This statement reveals the alarming fact that over half
of the force is over forty years of age. Between that mark
and fifty years there are 220, or 41 %; over fifty years there
are 95, or 16 % of the whole ; between thirty and forty there
are 181, or 36%; only 3%, or 18, are below thirty years of
age. The pension law provides that when an oflScer has
reached the age of fifty years and has served fifteen years
he shall be eligible for retirement. There are now, as
previously stated, 95 members who have attained the first
stage of eligibility and 80 who have attained both. From
this flows the natural query: What will be the condition
of the force five or ten years hence ? Replying, it is stated
that in five years fifty additional members will have passed
into the first stage of eligibility by reaching the prescribed
limit of fifty years, making a total of 145. Of this number
27 will have reached the second stage of eligibility, making
a total of 107 in that department.

At the close of the past year — 1901 — the average age of
the members of the force was forty-two years three months
and four days, and the average length of service eleven years
four months and fourteen days.
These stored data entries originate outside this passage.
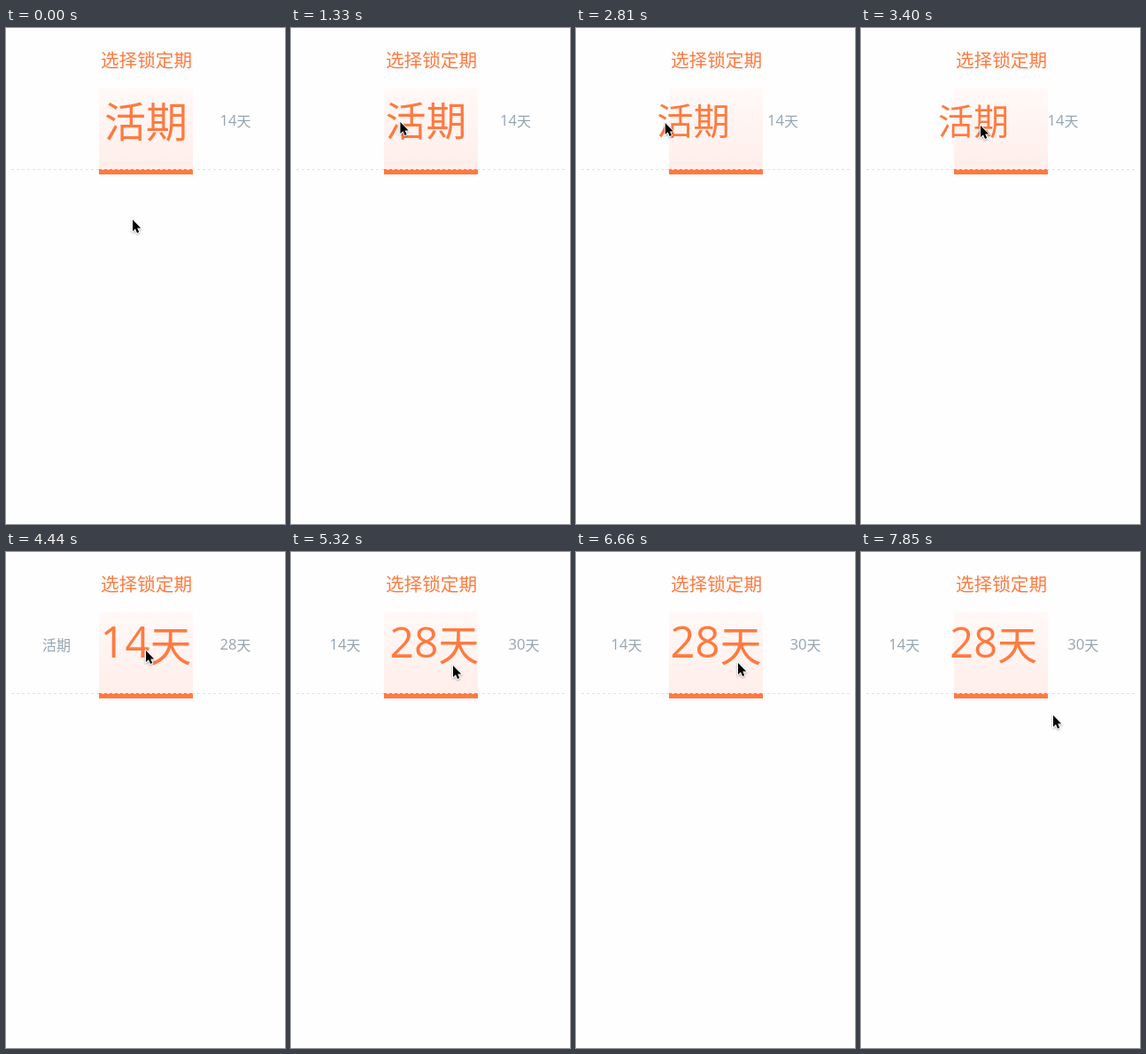
These frames come from a looping animation (315x559 px, 8 s). An HTML page:

```html
<!DOCTYPE html>
<html lang="zh-CN">
<head>
<meta charset="utf-8">
<title>选择锁定期</title>
<style>
html, body { margin: 0; width: 100%; height: 100%; overflow: hidden; background: #fefefe; }
svg { display: block; width: 315px; height: 559px; }
text { font-family: "Open Sans", "Noto Sans CJK SC", "Noto Sans CJK", sans-serif; text-anchor: middle; }
.title { font-size: 20.6px; font-weight: 500; fill: #ff7a40; }
.item { fill: #94a4b2; }
.item.on { fill: #ff7a40; font-weight: 300; }
.num { font-size: 1.04em; font-weight: 500; }
</style>
</head>
<body>
<svg viewBox="0 0 315 559">
  <defs>
    <linearGradient id="glow" x2="0" y2="1">
      <stop offset="0" stop-color="#fff9f8"/>
      <stop offset="1" stop-color="#ffeeea"/>
    </linearGradient>
    <clipPath id="strip"><rect x="6" y="60" width="304" height="110"/></clipPath>
    <filter id="shade" x="-50%" y="-50%" width="200%" height="200%">
      <feDropShadow dx="0" dy="1" stdDeviation="1" flood-opacity=".4"/>
    </filter>
  </defs>
  <text class="title" x="158.5" y="44">选择锁定期</text>
  <rect x="105" y="67" width="106" height="92" fill="url(#glow)"/>
  <rect x="105" y="159" width="106" height="6" fill="#ff7a40"/>
  <path d="M6 159.5H311" stroke="#dfe1e3" stroke-dasharray="3"/>
  <g id="items" clip-path="url(#strip)"></g>
  <path id="cursor" d="M0 0V13L3 10.3 5 15 7.2 14 5.2 9.4H9.2Z" fill="#000"
    stroke="#fff" stroke-width="1.6" paint-order="stroke" filter="url(#shade)"/>
</svg>
<script>
const LOOP = 8000, STEPS = 54, MID = 158, GAP = 101;
const SNAP = 1, RETURN = 3.5; // settling time in steps, to a new page or back

// Turning points of the pointer: step, x, y
const path = [
  [0, 143, 216], [8, 129, 106], [17, 79, 106], [18, 79, 106], [22, 166, 110],
  [24, 104, 110], [30, 158, 111], [32, 94, 112], [33, 179, 112], [35, 179, 112],
  [36, 183, 128], [41, 225, 113], [45, 183, 125], [49, 138, 166], [51, 138, 166], [53, 217, 184]
];

const drags = [
  { press: 8, release: 18, page: 0 },
  { press: 22, release: 24, page: 1 },
  { press: 30, release: 32, page: 2 },
  { press: 35, release: 41, page: 2 },
  { press: 45, release: 51, page: 2 }
];

const group = document.getElementById("items");
const cursor = document.getElementById("cursor");

function make(parent, tag, name, content = "") {
  const el = document.createElementNS("http://www.w3.org/2000/svg", tag);
  el.setAttribute("class", name);
  el.textContent = content;
  parent.append(el);
  return el;
}

// Digits sit a little above the baseline of the Chinese character
const items = ["活期", "14", "28", "30", "60"].map((label, i) => {
  const el = make(group, "text", "item", i ? "" : label);
  if (i) {
    make(el, "tspan", "num", label).setAttribute("dy", "-0.065em");
    make(el, "tspan", "unit", "天").setAttribute("dy", "0.0676em");
  }
  return el;
});

function pointer(step) {
  const i = Math.max(1, path.findIndex(p => p[0] >= step));
  const [s0, x0, y0] = path[i - 1], [s1, x1, y1] = path[i];
  const f = (step - s0) / (s1 - s0);
  return { x: x0 + (x1 - x0) * f, y: y0 + (y1 - y0) * f };
}

// The strip follows the pointer while pressed, then eases to a page
function scrollAt(step) {
  let home = 0, offset = 0;
  for (const { press, release, page } of drags) {
    if (step < press) break;
    offset = home * GAP + pointer(press).x - pointer(Math.min(step, release)).x;
    if (step > release) {
      const p = Math.min(1, (step - release) / (page === home ? RETURN : SNAP));
      offset += (page * GAP - offset) * p * (2 - p);
    }
    home = page;
  }
  return offset;
}

function draw(ms) {
  // The screen refreshes in even steps
  const step = Math.min(STEPS - 1, Math.floor((ms % LOOP + 14) * STEPS / LOOP));
  const offset = scrollAt(step);
  items.forEach((el, i) => {
    const shift = i * GAP - offset;
    const dist = Math.abs(shift);
    const on = dist < GAP / 2;
    const size = on ? 47 - 0.225 * dist : 16;
    el.setAttribute("class", on ? "item on" : "item");
    el.setAttribute("font-size", size);
    el.setAttribute("x", MID + shift);
    el.setAttribute("y", 105 + 0.375 * size);
  });
  const { x, y } = pointer(step);
  cursor.setAttribute("transform", `translate(${x} ${y})`);
}

const start = performance.now();
function tick() {
  draw(performance.now() - start);
  requestAnimationFrame(tick);
}
tick();
</script>
</body>
</html>
```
Owing to the appointment
of a number of young patrolmen, the average is higher in
point of age but eight months and three weeks over the
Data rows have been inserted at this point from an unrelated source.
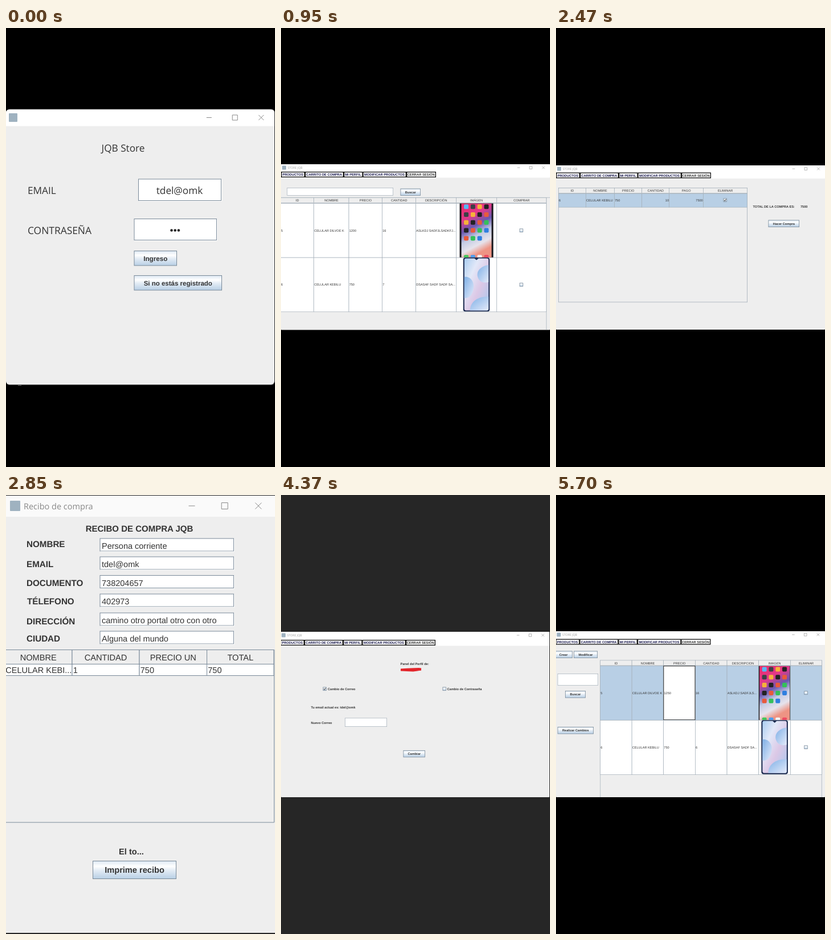
Recreate the animation shown at these times as an HTML page. Size 472x767 px, loop 6650 ms.

```html
<!DOCTYPE html>
<html lang="es">
<head>
<meta charset="utf-8">
<style>
  html, body { margin: 0; width: 100%; height: 100%; overflow: hidden; background: #000; }
  #stage { display: block; width: 472px; height: 767px; }
  text { font-family: "Liberation Sans", Arial, sans-serif; text-rendering: geometricPrecision; white-space: pre; }
  .ui { font-family: "Open Sans", "Noto Sans", sans-serif; }
  .bold { font-weight: 700; }
</style>
</head>
<body>
<svg id="stage" viewBox="0 0 472 767">
  <defs>
    <linearGradient id="metal" x2="0" y2="1">
      <stop stop-color="#dde8f3"/><stop offset=".3" stop-color="#fff"/>
      <stop offset=".5" stop-color="#e6eef6"/><stop offset="1" stop-color="#b8cfe5"/>
    </linearGradient>
    <linearGradient id="sunset" x2=".3" y2="1">
      <stop stop-color="#f02a66"/><stop offset=".3" stop-color="#e03a8c"/>
      <stop offset=".5" stop-color="#6a58b0"/><stop offset=".68" stop-color="#c3cbe4"/>
      <stop offset=".85" stop-color="#e6e3ec"/><stop offset="1" stop-color="#ee9484"/>
    </linearGradient>
    <linearGradient id="sky" x2="1" y2="1">
      <stop stop-color="#a9cdf0"/><stop offset=".3" stop-color="#e2e8f8"/>
      <stop offset=".6" stop-color="#dcc8e6"/><stop offset="1" stop-color="#a6c8ee"/>
    </linearGradient>
    <linearGradient id="wave" x2="1" y2="1">
      <stop stop-color="#7fb0e6"/><stop offset="1" stop-color="#e4eafa"/>
    </linearGradient>
  </defs>
</svg>
<script>
const SCENE_MS = 950, SMALL = 5.6, CELL = 5.55;
const EDGE = '#7a8a99', SOFT_EDGE = '#a3aeb8', INK = '#333', PANEL = '#eee', SELECTED = '#b8cfe5';
const SHOP = 'JQB', MAIL = 'tdel@omk', PHONE_A = 'CELULAR DILVOE K', PHONE_B = 'CELULAR KEBILU';

const rect = (x, y, w, h, fill, extra = '') =>
  `<rect x="${x}" y="${y}" width="${w}" height="${h}" fill="${fill}" ${extra}/>`;
const path = (d, stroke, width = 1, fill = 'none') =>
  `<path d="${d}" fill="${fill}" stroke="${stroke}" stroke-width="${width}"/>`;
const shape = (d, fill) => path(d, 'none', 0, fill);
const crop = (x, y, w, h, content) => `<svg x="${x}" y="${y}" width="${w}" height="${h}">${content}</svg>`;
const text = (x, y, s, size, { cls = '', anchor = 'start', fill = INK } = {}) =>
  `<text x="${x}" y="${y}" font-size="${size}" class="${cls}" text-anchor="${anchor}" fill="${fill}">${s}</text>`;
const bold = (x, y, s, size = SMALL, anchor = 'start') => text(x, y, s, size, { cls: 'bold', anchor });
const ui = (x, y, s, size, fill = INK, anchor = 'start') => text(x, y, s, size, { cls: 'ui', fill, anchor });

// A box given by its outer edges, with the border drawn inside.
const box = (x, y, r, b, fill, width = .7, color = EDGE) =>
  rect(x + width / 2, y + width / 2, r - x - width, b - y - width, fill, `stroke="${color}" stroke-width="${width}"`);
const field = (x, y, r, b) => box(x, y, r, b, '#fff', .7, SOFT_EDGE);
const bigField = (x, y, r, b) => box(x, y, r, b, '#fff', 1) +
  path(`M${x + 1} ${b + .5}H${r + .5}V${y + 1}`, '#fff');
const button = (x, y, r, b, label, size = SMALL, width = .8) =>
  box(x, y, r, b, 'url(#metal)', width) + bold((x + r) / 2, (y + b) / 2 + size * .37, label, size, 'middle');
const check = (x, y, on) => box(x, y, x + 6.4, y + 6.4, 'url(#metal)', .8) +
  (on ? path(`M${x + 1.6} ${y + 2.8}l1.2 2 2.2-3.4`, '#222', .9) : '');

const controls = ([a, b, c], y, r, color, width) =>
  path(`M${a - r} ${y}h${2 * r}M${b - r} ${y - r}h${2 * r}v${2 * r}h${-2 * r}z` +
    `M${c - r} ${y - r}l${2 * r} ${2 * r}m0 ${-2 * r}l${-2 * r} ${2 * r}`, color, width);
const icon = (x, y, size) => rect(x, y, size, size, '#9fb2c0', 'rx="1"');

// Main shop window: title bar, menu strip and grey panel.
function shop(top, menuY, dx, bottom, right = 472) {
  const menu = [[0, 'PRODUCTOS'], [42, 'CARRITO DE COMPRA'], [110, 'MI PERFIL'],
    [143.5, 'MODIFICAR PRODUCTOS'], [220, 'CERRAR SESIÓN'], [272]];
  let out = rect(0, top, right, bottom - top, PANEL, 'rx="1"') +
    rect(0, top, right, menuY + 10.5 - top, '#fff', 'rx="1"') +
    icon(2 + dx, top + 2.5, 7) + ui(11.7 + dx, top + 8.2, 'STORE ' + SHOP, 5.2, '#999') +
    controls([417 + dx, 438.3 + dx, 460.5 + dx], top + 6, 2.3, '#888', .6);
  menu.slice(0, -1).forEach(([x, label], i) => {
    const next = menu[i + 1][0];
    out += box(x + dx, menuY, next + dx, menuY + 10, '#fff', 1.3, '#111') +
      text((x + next) / 2 + dx - .3, menuY + 7.2, label, 5.75,
        { cls: 'bold', anchor: 'middle', fill: i < 4 ? '#15154a' : INK });
  });
  return out;
}

const gridColor = width => width < 1 ? SOFT_EDGE : EDGE;

function header(cols, y, b, labels, size = CELL, width = .7) {
  return labels.map((label, i) => box(cols[i], y, cols[i + 1] + width, b, PANEL, width, gridColor(width)) +
    text((cols[i] + cols[i + 1]) / 2 + .5, (y + b) / 2 + size * .4, label, size, { anchor: 'middle' })).join('');
}
function row(cols, y, b, values, { fill = '#fff', size = CELL, width = .7, pad = 1, right = [], baseline } = {}) {
  let out = '';
  for (let i = 0; i < cols.length - 1; i++) {
    out += box(cols[i], y, cols[i + 1] + width, b + width, fill, width, gridColor(width));
    const end = right.includes(i);
    if (values[i]) out += text(end ? cols[i + 1] - .3 : cols[i] + pad, baseline || (y + b) / 2 + 2.2,
      values[i], size, { anchor: end ? 'end' : 'start' });
  }
  return out;
}

// Two product pictures stacked in table cells; (x, y) is the corner of the upper cell.
function pictures(x, y, w) {
  const mid = w / 2, side = mid - 23.3;
  const colors = ['#58b7f4', '#f2f2f2', '#e85a3c', '#3b4046', '#f05a78', '#34c05a', '#f6b23a', '#fafafa', '#2f7fe0', '#222'];
  const app = (col, top, color) => rect(mid - 22 + col * 11.8, top, 8, 8, color, 'rx="1.8"');
  let upper = rect(mid - 29.5, -8, 59, 120, '#17171c') + rect(mid - 26.5, 0, 53, 95, 'url(#sunset)');
  for (let i = 0; i < 19; i++) {
    const line = i >> 2;
    upper += app(i % 4, 1.7 + line * 13.8, colors[(i * 3 + line) % 10]);
  }
  ['#42c75a', '#4a9df0', '#f4f4f4', '#ee4b62'].forEach((color, i) => upper += app(i, 90, color));
  const lower = rect(side, 0, 46.5, 94.5, '#16254a', 'rx="4"') +
    rect(side + 2, 1.5, 42.5, 91, 'url(#sky)', 'rx="3"') +
    shape(`M${side + 2} 34c10-2 18 8 16 20s-7 17-16 17z`, 'url(#wave)') +
    shape(`M${side + 44.5} 13c-14 2-22 11-19 21s12 11 19 9z`, 'url(#wave)') +
    shape(`M${side + 12} 92.5c0-14 12-25 32.5-24v21q0 3-3 3z`, 'url(#wave)') +
    shape(`M${mid - 4} 1.2h8l-4 3.4z`, '#16254a');
  return crop(x + .5, y + .5, w - .8, 94.3, upper) + crop(x + .5, y + 95, w - .8, 94.6, lower);
}

function login() {
  return rect(0, 141, 472, 483.5, '#2c2c2c', 'rx="7"') + rect(0, 142.5, 471, 480.5, PANEL, 'rx="6"') +
    shape('M0 171.5V148q0-5.5 6-5.5H465q6 0 6 5.5v23.5z', '#fff') +
    rect(21, 624, 6, .8, '#888') + icon(5, 149, 15) +
    controls([356.3, 401.7, 447.8], 156.5, 4.5, '#888', 1) +
    ui(205.5, 216, SHOP + ' Store', 17.2, INK, 'middle') +
    ui(38, 290, 'EMAIL', 17.2) + ui(38, 359.5, 'CONTRASEÑA', 17.4) +
    bigField(232, 263.5, 378, 302) + ui(304.5, 290, MAIL, 17.2, INK, 'middle') +
    bigField(224.5, 333, 370, 371) +
    [290.5, 296.7, 302.9].map(x => `<circle cx="${x}" cy="353.5" r="2.3" fill="#222"/>`).join('') +
    button(224.5, 389, 300, 415.5, 'Ingreso', 11.7, 1) +
    button(224.5, 432, 379, 458.5, 'Si no estás registrado', 11.5, 1);
}

function products() {
  const cols = [-1, 57.3, 118.7, 177.2, 236.3, 307, 378, 465.3];
  return shop(238, 251, 0, 527.5) + field(10.5, 279, 197, 293) + button(209.5, 280.5, 245, 293, 'Buscar') +
    path('M0 296.3H472M465.7 296V527', SOFT_EDGE, .7) +
    header(cols, 296, 306, ['ID', 'NOMBRE', 'PRECIO', 'CANTIDAD', 'DESCRIPCIÓN', 'IMÁGEN', 'COMPRAR']) +
    row(cols, 306, 400.8, ['5', PHONE_A, '1200', '16', 'ASLKDJ SADFJLSADKFJ...']) +
    row(cols, 400.8, 495.5, ['6', PHONE_B, '750', '7', 'DSASAF SADF SADF SA...']) +
    pictures(307, 306, 71) + check(418.5, 350.5) + check(418.5, 445.3);
}

function cart() {
  const cols = [4, 52, 102, 150.3, 198.3, 258, 335.3];
  return shop(240, 252.5, 0, 527) + box(4, 279, 336, 479.3, PANEL, .8, SOFT_EDGE) +
    header(cols, 279, 289, ['ID', 'NOMBRE', 'PRECIO', 'CANTIDAD', 'PAGO', 'ELIMINAR']) +
    row(cols, 289, 312.8, ['6', PHONE_B, '750', '10', '7500'], { fill: SELECTED, right: [3, 4] }) +
    check(293.5, 297.5, true) + bold(345.5, 314, 'TOTAL DE LA COMPRA ES:') + bold(429, 314, '7500') +
    button(372.5, 335.5, 427, 348, 'Hacer Compra');
}

function receipt() {
  const cols = [-3, 115.5, 233.5, 352, 469.5];
  const lines = [
    ['NOMBRE', 36, 91, 75.5, 'Persona corriente'], ['EMAIL', 36, 126, 107.5, MAIL],
    ['DOCUMENTO', 36, 159, 140, '738204657'], ['TÉLEFONO', 37, 191, 172.5, '402973'],
    ['DIRECCIÓN', 36, 226, 205.5, 'camino otro portal otro con otro'], ['CIUDAD', 36, 256, 237.5, 'Alguna del mundo']];
  return rect(0, 0, 472, 767, '#262626') + rect(0, 1, 472, 764, PANEL) + rect(0, 1, 472, 37, '#fafafa') +
    icon(7, 10, 18) + ui(31, 25, 'Recibo de compra', 14.5, '#888') +
    controls([326, 383.7, 442.8], 19, 5.5, '#888', 1) +
    bold(234, 64, 'RECIBO DE COMPRA ' + SHOP, 15, 'middle') +
    lines.map(([label, x, y, top, value]) => bold(x, y, label, 15.2) +
      bigField(164.5, top, 400, top + 23) + text(168, top + 18.5, value, 14.5)).join('') +
    path('M0 270.5H470.5V572H0', EDGE) +
    header(cols, 270, 296, ['NOMBRE', 'CANTIDAD', 'PRECIO UN', 'TOTAL'], 14.6, 1) +
    row(cols, 295, 315, ['CELULAR KEBI...', '1', '750', '750'], { size: 14.5, width: 1, pad: 2.3, baseline: 311 }) +
    bold(220, 628, 'El to...', 14.6, 'middle') + button(152, 639, 299, 671, 'Imprime recibo', 14.6, 1);
}

function profile() {
  return rect(0, 0, 472, 767, '#262626') + shop(239, 253, -1, 528, 471) +
    bold(209.5, 297, 'Panel del Perfil de:') +
    path('M210 304.5l12-.8 20-.7 4 .6-28 2-8 .8 16 .8 20-1.6-14 1.8-12-.3 18-1 8-.4', '#e3252b', 2) +
    check(73.5, 335.5, true) + bold(82, 341, 'Cambio de Correo') +
    check(283.5, 335.5) + bold(291.5, 341, 'Cambio de Contraseña') +
    bold(52.5, 373, 'Tu email actual es: ' + MAIL) + bold(52.5, 400, 'Nuevo Correo') +
    field(112, 389.5, 186, 405) + button(214.5, 446, 253, 458.3, 'Cambiar');
}

function create() {
  return shop(239, 252, 0, 528) + button(-1.5, 273, 30, 285.5, 'Crear') + button(32.5, 273, 74, 285.5, 'Modificar') +
    box(256.5, 336.5, 351.8, 355.3, PANEL, .9) + box(341.5, 336.5, 351.8, 355.3, 'url(#metal)', .9) +
    shape('M344.3 344.8h5l-2.5 2.7z', INK) + bold(258.5, 348, 'SELECCIONE') +
    [['NOMBRE', 376], ['PRECIO', 406], ['CANTIDAD', 438.5], ['DESCRIPCIÓN', 476]]
      .map(([label, y]) => bold(42, y, label)).join('') +
    field(114.5, 363.5, 209.5, 382.3) + field(114.5, 393.5, 209.5, 412.3) + field(114.5, 426.3, 209.5, 445) +
    field(118.3, 463.7, 355.3, 482.5) + button(253.3, 384.5, 325.3, 404, 'Seleccionar Imágen') +
    button(194, 513, 251, 533.5, 'Registrar') + rect(0, 528, 472, 10, '#000');
}

function edit() {
  const cols = [77.3, 132.8, 188.3, 244, 299.7, 355.3, 411, 466];
  return shop(238, 251.5, -.6, 528) + button(-3, 272.5, 29, 285, 'Crear') + button(31, 272.5, 73, 285, 'Modificar') +
    field(2.7, 312, 74, 333) + button(16, 342, 52, 354.5, 'Buscar') + button(2.7, 405, 66, 417.5, 'Realizar Cambios') +
    path('M77.7 288.5V528M466.3 288.5V528', SOFT_EDGE, .7) +
    header(cols, 288.5, 298.3, ['ID', 'NOMBRE', 'PRECIO', 'CANTIDAD', 'DESCRIPCION', 'IMAGEN', 'ELIMINAR']) +
    row(cols, 298.3, 393, ['5', PHONE_A, '', '16', 'ASLKDJ SADFJLS...'], { fill: SELECTED }) +
    box(188.3, 298.3, 244.5, 393.3, '#fff', 1, '#222') + text(189.5, 347.9, '1250', CELL) +
    row(cols, 393.3, 488.3, ['6', PHONE_B, '750', '6', 'DSASAF SADF SA...']) +
    pictures(355.3, 298.3, 55.7) + check(435.3, 342.5) + check(435.3, 437.5);
}

const stage = document.getElementById('stage');
const scenes = [login, products, cart, receipt, profile, create, edit].map(draw => {
  const group = document.createElementNS('http://www.w3.org/2000/svg', 'g');
  group.innerHTML = rect(0, 0, 472, 767, '#000') + draw();
  return stage.appendChild(group);
});

function tick() {
  const current = Math.floor(performance.now() / SCENE_MS) % scenes.length;
  scenes.forEach((group, i) => group.style.display = i === current ? '' : 'none');
  requestAnimationFrame(tick);
}
tick();
</script>
</body>
</html>
```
corresponding year of 1900. At this rate the entire force
would reach the average age of fifty years in 191 2.

Without desiring to appear as an alarmist, it may be said
that the condition at the end of the ten-year period will
practically demand a fresh recrpiting of the department, it
being conceded that the present membership will remain
practically unchanged. The point to all of this is, How
are the members who are to be retired in that time to be
supported ? Later on it will be shown that there has been